  • strengthens arms and shoulders
  • strengthens back muscles
  • increases flexibility
  • firms and tones the buttocks

 Lie face down on the floor.  Bring your hands underneath your shoulders, very close to your chest, while keeping your elbows in close to the body.  Keep your legs and heels touching, with the tops of the feet flat on the floor.  Engage all leg muscles, and slowly, using your back strength, lift your upper body up of the floor.  Loop up and foward. Remember to breath!

Dead Body Pose: Savasana 

Photo, Lorella Zanetti; Grooming, David Allan Jones, Brodine, Judy Inc.


  • relaxes whole body
  • release stress and tension
  • improves concentration
  • relates your muscles
  • calms your mind

Lie down on your back with your heels together, and let your toes fall open.  Rest your arms, straight, down by your side with the palms face up.  Close your eyes, and take deep breaths.

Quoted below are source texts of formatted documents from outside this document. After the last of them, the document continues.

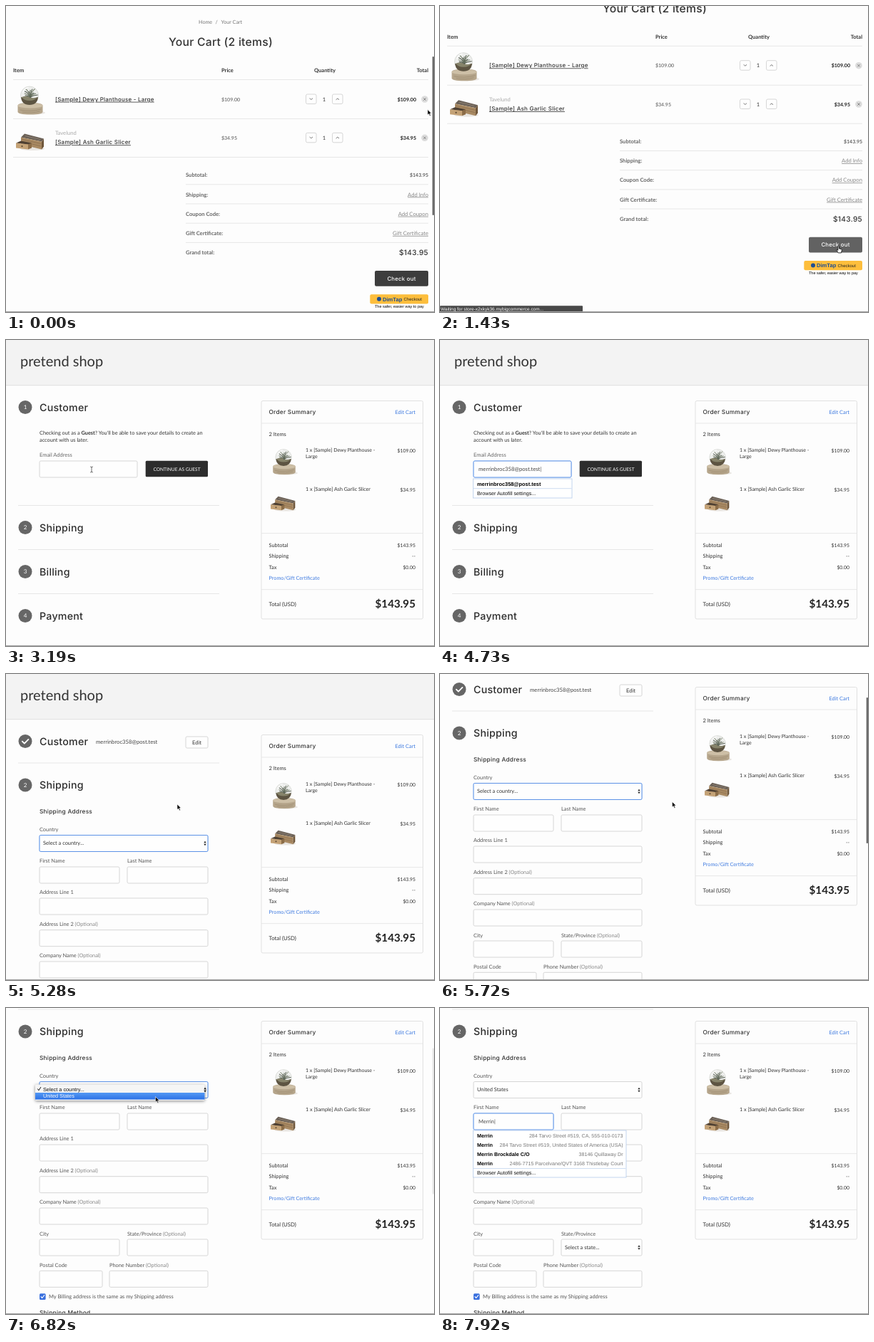
An HTML page that plays this animation: 600x430 px, repeating every 8000 ms.

```html
<!DOCTYPE html>
<html lang="en">
<head>
<meta charset="utf-8">
<title>Checkout</title>
<style>
html, body { margin: 0; width: 100%; height: 100%; overflow: hidden; background: #fdfdfd; }
svg { display: block; width: 600px; height: 430px; }
text { text-rendering: geometricPrecision; white-space: pre; }
.k { font-family: Lato, "Open Sans", sans-serif; }
.b { font-family: Lato, "Open Sans", sans-serif; font-weight: 700; }
.m { font-family: Inter, "Open Sans", sans-serif; font-weight: 500; letter-spacing: .25px; }
.s { font-family: "Liberation Sans", Arial, sans-serif; }
.sb { font-family: "Liberation Sans", Arial, sans-serif; font-weight: 700; }
.o { font-family: "Open Sans", sans-serif; }
.u { text-decoration: underline; text-decoration-thickness: .6px; text-underline-offset: 1px; }
.box { fill: #fefefe; stroke: #d2d2d2; stroke-width: .9; }
.box.on { stroke: #5c92e6; stroke-width: 1; filter: drop-shadow(0 0 .6px #a9c9f6); }
.menu { fill: #fff; stroke: #b3cbea; stroke-width: .8; }
</style>
</head>
<body>
<svg id="stage" viewBox="0 0 600 430"></svg>
<script>
const DARK = '#333', GREY = '#666', BLUE = '#3f7be0', LINE = '#e5e5e5';
const SHOP = 'pretend shop', MAIL = 'merrinbroc358@post.test', NAME = 'Merrin';
const JAR = '[Sample] Dewy Planthouse - Large', TOOL = '[Sample] Ash Garlic Slicer';
const AUTOFILL = 'Browser Autofill settings...';

// Markup helpers
const text = (x, y, str, cls = 'k', size = 7.5, fill = DARK, anchor = 'start', id = '') =>
  `<text x="${x}" y="${y}" class="${cls}" font-size="${size}" fill="${fill}" text-anchor="${anchor}"${id && ` id="${id}"`}>${str}</text>`;
const right = (x, y, str, cls, size, fill) => text(x, y, str, cls, size, fill, 'end');
const mid = (x, y, str, cls, size, fill) => text(x, y, str, cls, size, fill, 'middle');
const rect = (x, y, w, h, fill, r = 0, extra = '') =>
  `<rect x="${x}" y="${y}" width="${w}" height="${h}" rx="${r}" fill="${fill}" ${extra}/>`;
const field = (x, y, w, id = '', h = 23) =>
  `<rect x="${x}" y="${y}" width="${w}" height="${h}" rx="1.8" class="box" id="${id}"/>`;
const line = (x1, x2, y, color = LINE) => `<path d="M${x1} ${y}H${x2}" stroke="${color}" stroke-width=".9"/>`;
const stroke = (d, color, w = 1) =>
  `<path d="${d}" fill="none" stroke="${color}" stroke-width="${w}" stroke-linecap="round" stroke-linejoin="round"/>`;
const group = (id, body, extra = '') => `<g id="${id}" ${extra}>${body}</g>`;
const put = (id, x, y, k = 1) => `<use href="#${id}" transform="translate(${x} ${y}) scale(${k})"/>`;
const arrows = (x, y) => `<path d="M${x - 1.7} ${y - .8}h3.4l-1.7-2.4zM${x - 1.7} ${y + .8}h3.4l-1.7 2.4z" fill="#222"/>`;

// Product pictures, centred on 0,0
function jarArt() {
  let leaves = '';
  for (let i = 0; i < 11; i++) {
    const a = Math.PI * (1.06 + i * .088), r = 7 + (i * 5 % 4) * 1.7;
    leaves += stroke(`M0 -3Q${r * Math.cos(a) * .4} ${r * Math.sin(a) * .8 - 4} ${r * Math.cos(a)} ${r * Math.sin(a) - 4}`,
      i % 2 ? '#7b8470' : '#4d564a', 1.1);
  }
  return group('jar', `<ellipse cx="5" cy="19" rx="16" ry="2.6" fill="#e9e6e2"/>
    <path d="M-17.5 9Q-17.5 5 0 5T17.5 9V17.5Q17.5 21.5 0 21.5T-17.5 17.5Z" fill="#b5a58b"/>
    <ellipse cy="9" rx="17.5" ry="3.6" fill="#cdbfa6"/>
    ${stroke('M-14 15Q0 18.5 15 14M-11 18Q2 20.5 13 17', '#9f8d71', .8)}
    <circle cx="-1" cy="-5.5" r="12.5" fill="#eeefed" stroke="#cfd1cd" stroke-width=".7"/>
    <path d="M-13 -3Q-1 1 11 -3Q10 8 -1 8T-13 -3Z" fill="#5d5442"/>
    <path d="M-12 -3Q-6 -6 0 -3T10 -3Q7 2 -1 2T-12 -3Z" fill="#86836a"/>${leaves}
    ${stroke('M-10 -10Q-8 -15 -3 -16.5', '#fff', 1.3)}`);
}
const toolArt = () => group('tool', `<ellipse cx="2" cy="10" rx="17" ry="2.6" fill="#e9e6e2"/>
  <path d="M-14 -6L-9 -11L18 -4L15 0Z" fill="#6a6056"/>
  <path d="M-14 -6L15 0V11L-14 4Z" fill="#a98a63"/>
  <path d="M15 0L18 -4V7L15 11Z" fill="#6f563a"/>
  ${stroke('M-13 -3L14 3M-13 0L14 6.5', '#86694a', .7)}
  ${stroke('M-8 -8L13 -3', '#94877a', .9)}
  <path d="M-21 2L-14 -1L1 2L-4 4Z" fill="#4f4133"/>
  <path d="M-4 4L1 2V9L-4 11Z" fill="#8c6d48"/>
  <path d="M-21 2L-4 4V11L-21 9Z" fill="#c4a276"/>
  <circle cx="-12.5" cy="6.6" r="1.1" fill="#574430"/>`);

const pointerArt = () => group('arrow', `<path d="M0 0V7.6L1.8 6L3.1 8.9L4.4 8.3L3.1 5.5H5.4Z" fill="#000" stroke="#fff" stroke-width=".6"/>`)
  + group('hand', `<path d="M-.6 0Q.4 -.8 1 .2V3.4L4.3 4.2Q5 4.6 4.8 5.8L4 9.4H-.2L-2.6 5.8Q-2.6 4.6 -1.4 5.2L-.6 5.9Z" fill="#fff" stroke="#000" stroke-width=".8"/>`)
  + group('beam', stroke('M-1.5 -4Q0 -4 0 -3V3Q0 4 -1.5 4M1.5 -4Q0 -4 0 -3M0 3Q0 4 1.5 4', '#333', .7));

function cartRow(y, price) {
  const btn = (x, d) => rect(x, y - 7, 14.5, 13.5, '#fefefe', 2, 'stroke="#ccc" stroke-width=".8"')
    + stroke(`M${x + 5.4} ${y - .3 - d}l1.9 ${2 * d}l1.9 ${-2 * d}`, '#555', .8);
  return text(302, y + 2.7, price, 'k', 7, '#555') + btn(420.5, .8) + btn(457.5, -.8)
    + mid(446, y + 2.7, '1', 'k', 7.5) + right(575, y + 2.7, price, 'b', 7.1, '#222')
    + `<circle cx="587" cy="${y}" r="4.8" fill="#dcdcdc"/>`
    + stroke(`M585.5 ${y - 1.5}l3 3m0 -3l-3 3`, GREY, .7);
}

function cart() {
  let out = text(270, 25, 'Home', 'k', 7.2, '#777') + text(293.5, 25, '/', 'k', 7.2, '#777')
    + text(301.5, 25, 'Your Cart', 'k', 7.2, '#777')
    + mid(301, 56.3, 'Your Cart (2 items)', 'm', 15.7)
    + text(10, 93, 'Item', 'b') + text(302, 93, 'Price', 'b') + mid(447, 93, 'Quantity', 'b') + right(592, 93, 'Total', 'b');
  for (const y of [103.5, 158.5, 212.5]) out += line(10, 592, y);
  out += put('jar', 34, 131) + text(69, 133.7, JAR, 'm u', 7.9) + cartRow(131, '$109.00')
    + put('tool', 35, 190.5) + text(69, 181, 'Tavelund', 'k', 7.6, '#aaa') + text(69, 194.3, TOOL, 'm u', 8) + cartRow(185.3, '$34.95');
  ['Subtotal:', 'Shipping:', 'Coupon Code:', 'Gift Certificate:', 'Grand total:'].forEach((label, i) => {
    const y = 240.3 + i * 27.2;
    out += text(252, y, label, 'b', 7.6, GREY);
    if (i < 4) out += line(252, 592, y + 10.5);
  });
  out += right(592, 240.3, '$143.95', 'k', 7, DARK);
  ['Add Info', 'Add Coupon', 'Gift Certificate'].forEach((s, i) => out += right(592, 267.5 + i * 27.2, s, 'k u', 7.7, '#888'));
  out += right(592, 350, '$143.95', 'm', 10.2)
    + rect(517, 372, 75, 21.7, '#3d3d3d', 2, 'id="buy"') + mid(554.5, 385.7, 'Check out', 'm', 7.8, '#fff')
    + rect(510.3, 405.2, 81.7, 13.3, '#fdbe3c', 2) + '<circle cx="523" cy="411.8" r="3" fill="#1f4f93"/>'
    + text(528, 414.6, 'DimTap', 'sb', 7.6, '#1f4f93') + text(557.5, 414, 'Checkout', 's', 6, '#222')
    + text(517, 424.3, 'The safer, easier way to pay', 's', 5.5, '#000');
  return out;
}

const step = (n, y, name) => `<circle cx="27" cy="${y}" r="9.5" fill="#666"/>`
  + (n ? mid(27, y + 2.8, n, 'k', 8, '#fff') : stroke(`M22.8 ${y + .2}l3 3l5.6 -5.8`, '#fff', 1.8))
  + text(47, y + 5, name, 'm', 14.2, '#2c2c2c');

const guest = () => step(1, 94.5, 'Customer')
  + text(47, 133, 'Checking out as a <tspan font-weight="700">Guest</tspan>? You\'ll be able to save your details to create an', 'k', 7.33)
  + text(47, 143, 'account with us later.', 'k', 7.33)
  + text(47, 164, 'Email Address', 'k', 7.5, GREY)
  + field(47, 170, 137, 'mailBox') + text(54, 184, '', 'k', 7.7, '#444', 'start', 'mailText')
  + rect(195.7, 169.8, 87.3, 22.5, '#2d2d2d', 1.5, 'id="go"') + mid(239.5, 183.5, 'CONTINUE AS GUEST', 'k', 6.6, '#fff')
  + line(17, 299, 232.5) + step(2, 263.5, 'Shipping') + line(17, 299, 294.5)
  + step(3, 325.5, 'Billing') + line(17, 299, 356.5) + step(4, 387.5, 'Payment')
  + group('mailMenu', rect(46.5, 195, 138.5, 27, '#fff', 0, 'class="menu"') + line(47, 184.5, 208.7, '#c9daf0')
    + text(52, 204.6, MAIL, 'sb', 7.4, '#000') + text(52, 218.2, AUTOFILL, 's', 7.2, '#111'));

function shipping() {
  const opt = ' <tspan fill="#888">(Optional)</tspan>';
  const label = (x, y, s, id) => text(x, y, s, 'k', 7.4, '#555', 'start', id);
  const head = (y, s) => text(47, y, s, 'm', 8.3);
  return step(0, 94.5, 'Customer') + text(126, 98, MAIL, 'k', 7.7, '#444')
    + field(252, 88, 31, '', 16) + mid(267.5, 98.8, 'Edit', 'k', 7.6)
    + line(17, 299, 125) + step(2, 156, 'Shipping') + head(195.5, 'Shipping Address')
    + label(47, 221, 'Country') + field(47, 226.5, 236, 'landBox') + text(52, 240.2, '', 'k', 7.4, DARK, 'start', 'landText') + arrows(279, 238)
    + label(47, 265, 'First Name') + field(47, 271, 112, 'nameBox') + text(54, 285, '', 'k', 7.4, '#444', 'start', 'nameText')
    + label(170, 265, 'Last Name') + field(170, 271, 113)
    + label(47, 309, 'Address Line 1') + field(47, 315, 236)
    + label(47, 353.7, 'Address Line 2' + opt) + field(47, 359.7, 236)
    + label(47, 398, 'Company Name' + opt) + field(47, 404, 236)
    + label(47, 442.5, 'City') + field(47, 448, 112)
    + label(170, 442.5, 'State/Province<tspan id="stateOpt">' + opt + '</tspan>') + field(170, 448, 113)
    + group('stateSel', text(175, 462, 'Select a state...', 'k', 7.4) + arrows(279, 459.5))
    + label(47, 486.5, 'Postal Code') + field(47, 492.3, 88)
    + label(145, 486.5, 'Phone Number' + opt) + field(145, 492.3, 138)
    + rect(47, 524.3, 8.6, 8.6, '#3a70de', 1.5) + stroke('M49 528.7l1.7 1.8l3 -3.8', '#fff', 1.1)
    + text(60, 531.3, 'My Billing address is the same as my Shipping address', 'k', 7.45, '#555')
    + head(554, 'Shipping Method')
    + group('landMenu', rect(41, 230.5, 237.5, 22.5, '#f5f5f5', 1.5, 'style="filter:drop-shadow(0 1px 2px #0007)"')
      + rect(41, 242, 237.5, 9.6, 'url(#blue)') + stroke('M44.5 236.8l1.4 2l2.8 -4.4', '#111', 1)
      + text(52, 239.7, 'Select a country...', 's', 7.3, '#111') + text(52, 249.4, 'United States', 's', 7.3, '#fff') + arrows(279, 238))
    + group('nameMenu', rect(46.5, 295, 214.5, 66, '#fff', 0, 'class="menu"') + line(47, 260.5, 348.5, '#c9daf0')
      + [[NAME, '284 Tarvo Street #519, CA, 555-010-0173'],
         [NAME, '284 Tarvo Street #519, United States of America (USA)'],
         [NAME + ' Brockdale C/O', '38146 Quillaway Dr'],
         [NAME, '2486-7715 Parcelvane/QVT 3168 Thistlebay Court']]
        .map(([a, b], i) => text(52, 304.8 + i * 12.9, a, 'sb', 7.2, '#000') + right(256.5, 304.8 + i * 12.9, b, 's', 7.1, '#777')).join('')
      + text(52, 357, AUTOFILL, 's', 7.2, '#111'));
}

const summary = () => rect(358, .5, 226.5, 306.5, '#fdfdfd', 2, 'stroke="#dedede" stroke-width=".9"')
  + text(368.5, 18.8, 'Order Summary', 'm', 8.3) + right(574, 18.8, 'Edit Cart', 'k', 7.4, BLUE) + line(358, 584, 32)
  + text(368.5, 50, '2 Items')
  + put('jar', 390, 84.8, .9) + text(420, 72, '1 x ' + JAR.slice(0, -6), 'k', 7) + text(420, 80.8, 'Large', 'k', 7)
  + right(574, 72.7, '$109.00', 'k', 6.9)
  + put('tool', 389.5, 144.5, .88) + text(420, 127, '1 x ' + TOOL, 'k', 7.2) + right(574, 127.7, '$34.95', 'k', 6.9)
  + line(358, 584, 186.7)
  + [['Subtotal', '$143.95'], ['Shipping', '--'], ['Tax', '$0.00']]
    .map(([a, b], i) => text(368.5, 205.7 + i * 15.4, a, 'k', 7.4) + right(574, 205.7 + i * 15.4, b, 'k', 6.9)).join('')
  + text(368.5, 252.3, 'Promo/Gift Certificate', 'k', 7.25, BLUE) + line(358, 584, 265.7)
  + text(368.5, 288.7, 'Total (USD)', 'k', 7.8) + right(574, 291.3, '$143.95', 'b', 15.2, '#222');

document.getElementById('stage').innerHTML =
  `<defs><linearGradient id="blue" x2="0" y2="1"><stop stop-color="#5499f4"/><stop offset="1" stop-color="#2d72e6"/></linearGradient>${jarArt() + toolArt()}</defs>`
  + rect(0, 0, 600, 430, '#fdfdfd')
  + group('cart', cart())
  + group('page', rect(0, 0, 600, 63.5, '#f3f3f3') + line(0, 600, 63.7, '#dcdcdc') + text(20, 37, SHOP, 'k', 20, DARK)
    + group('guest', guest()) + group('ship', shipping()))
  + group('sum', summary())
  + group('spin', stroke('M311.6 157.4A16.6 16.6 0 0 1 299.5 187', '#b5b5b5', .8))
  + group('pill', rect(274.5, 39, 53.5, 20, '#333', 2, 'style="filter:drop-shadow(0 0 2px #b9d3ef)"') + mid(301, 52, 'Loading...', 'o', 7.9, '#fff'))
  + rect(597.7, 0, 2.3, 10, '#6b6b6b', 1, 'id="bar"')
  + group('status', rect(0, 421.3, 200, 9, '#484848', 1) + text(1, 428, 'Waiting for store-x2xkyk36.mybigcommerce.com...', 's', 6.45, '#fff'))
  + rect(0, 429, 600, 1, '#a2a2a2') + pointerArt();

const $ = id => document.getElementById(id);
const show = (id, on) => { $(id).style.display = on ? '' : 'none'; };
const move = (id, x, y) => $(id).setAttribute('transform', `translate(${x} ${y})`);

// Linear lookup in a table of [time, value, ...]
function at(keys, t) {
  let i = 0;
  while (i < keys.length - 2 && t >= keys[i + 1][0]) i++;
  const [a, b] = [keys[i], keys[i + 1]];
  const p = Math.min(1, Math.max(0, (t - a[0]) / (b[0] - a[0])));
  return a.slice(1).map((v, n) => v + (b[n + 1] - v) * p);
}

const CART_SCROLL = [[110, 0], [330, 14], [660, 40], [880, 47.3]];
const PAGE_SCROLL = [[5280, 0], [5500, 28], [5720, 73], [5940, 109], [6160, 123]];
const BAR_FADE = [[0, 1], [880, 1], [1210, 0], [5280, 0], [5390, 1], [6380, 1], [6820, .15], [6930, 0]];
const POINTER = [[0, 591, 145.5], [330, 589, 158], [880, 577, 255], [1210, 558.5, 337.5], [1870, 558.5, 337.5],
  [2420, 362.5, 130.5], [2750, 280, 148], [3190, 120, 182], [4730, 120, 182], [4950, 240, 183], [5280, 240, 183],
  [5720, 325.5, 179.5], [6160, 325.5, 179.5], [6490, 212, 115], [6710, 209.5, 124.5], [7150, 209.5, 125], [7370, 90, 160]];

const within = (t, a, b) => t >= a && t < b;

function pointerKind(t) {
  if (within(t, 3520, 4840) || t >= 7480) return '';
  if (within(t, 1100, 1760) || within(t, 4950, 5170)) return 'hand';
  if (within(t, 3080, 3520) || t >= 7370) return 'beam';
  return 'arrow';
}

function type(id, str, count, focus) {
  const n = Math.max(0, Math.min(str.length, Math.round(count)));
  $(id).textContent = str.slice(0, n) + (focus ? '|' : '');
  return n;
}

function draw(time) {
  const t = Math.floor(time / 110) * 110;
  const inCart = t < 1760, ready = t >= 2640, guestStep = ready && t < 5170, shipStep = t >= 5170;
  const cs = at(CART_SCROLL, t)[0], ps = at(PAGE_SCROLL, t)[0];

  show('cart', inCart);
  move('cart', 0, -cs);
  $('buy').setAttribute('fill', within(t, 1100, 1760) ? '#626262' : '#3d3d3d');
  show('status', within(t, 1430, 1980));

  show('page', !inCart);
  move('page', 0, -ps);
  show('guest', guestStep);
  show('ship', shipStep);
  show('sum', ready);
  move('sum', 0, Math.max(85 - ps, 18));
  show('spin', within(t, 1870, 2640));
  $('spin').setAttribute('transform', `rotate(${(t - 2420) * .36} 301 170.5)`);
  show('pill', within(t, 1980, 2750));

  const mailFocus = within(t, 3300, 4950);
  const typed = type('mailText', MAIL, (t - 3520) / 1100 * MAIL.length, mailFocus);
  $('mailBox').classList.toggle('on', mailFocus);
  show('mailMenu', mailFocus && typed > 0);
  $('go').setAttribute('fill', within(t, 4950, 5170) ? '#505050' : '#2d2d2d');

  const chosen = t >= 7150, nameFocus = t >= 7370;
  $('landText').textContent = chosen ? 'United States' : 'Select a country...';
  $('landBox').classList.toggle('on', !nameFocus);
  show('landMenu', within(t, 6490, 7150));
  show('stateSel', t >= 7260);
  show('stateOpt', t < 7260);
  $('nameBox').classList.toggle('on', nameFocus);
  const letters = type('nameText', NAME, (t - 7370) / 495 * NAME.length, nameFocus);
  show('nameMenu', nameFocus && letters > 0);

  $('bar').setAttribute('y', inCart ? 71 + cs * .5 : 33 + (ps - 73) * .47);
  $('bar').setAttribute('height', inCart ? 223 : 205);
  $('bar').setAttribute('opacity', at(BAR_FADE, t)[0]);

  const kind = pointerKind(t), [x, y] = at(POINTER, t);
  for (const id of ['arrow', 'hand', 'beam']) {
    show(id, id === kind);
    move(id, x, y);
  }
}

const start = performance.now();
function tick() {
  draw((performance.now() - start) % 8000);
  requestAnimationFrame(tick);
}
tick();
</script>
</body>
</html>
```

Savasana is a great opportunity to acknowledge the sensations that are in your body, like the urge to fidget or move, and to dismiss them.  Find your stillness, and focus on your breath.


All topics covered are provide for informational purposes only.  It is general information that may not apply to you as an individual, and is not a substitute for your own doctor’s medical care or advice.  The contents should not be seen as health, nutrition, fitness, or medical advice.  Please consult with a medical professional before attempting any of the postures listed on the site (or this article). Never disregard medical advice or delay seeking medical care because of something you have ready on or accessed through this website.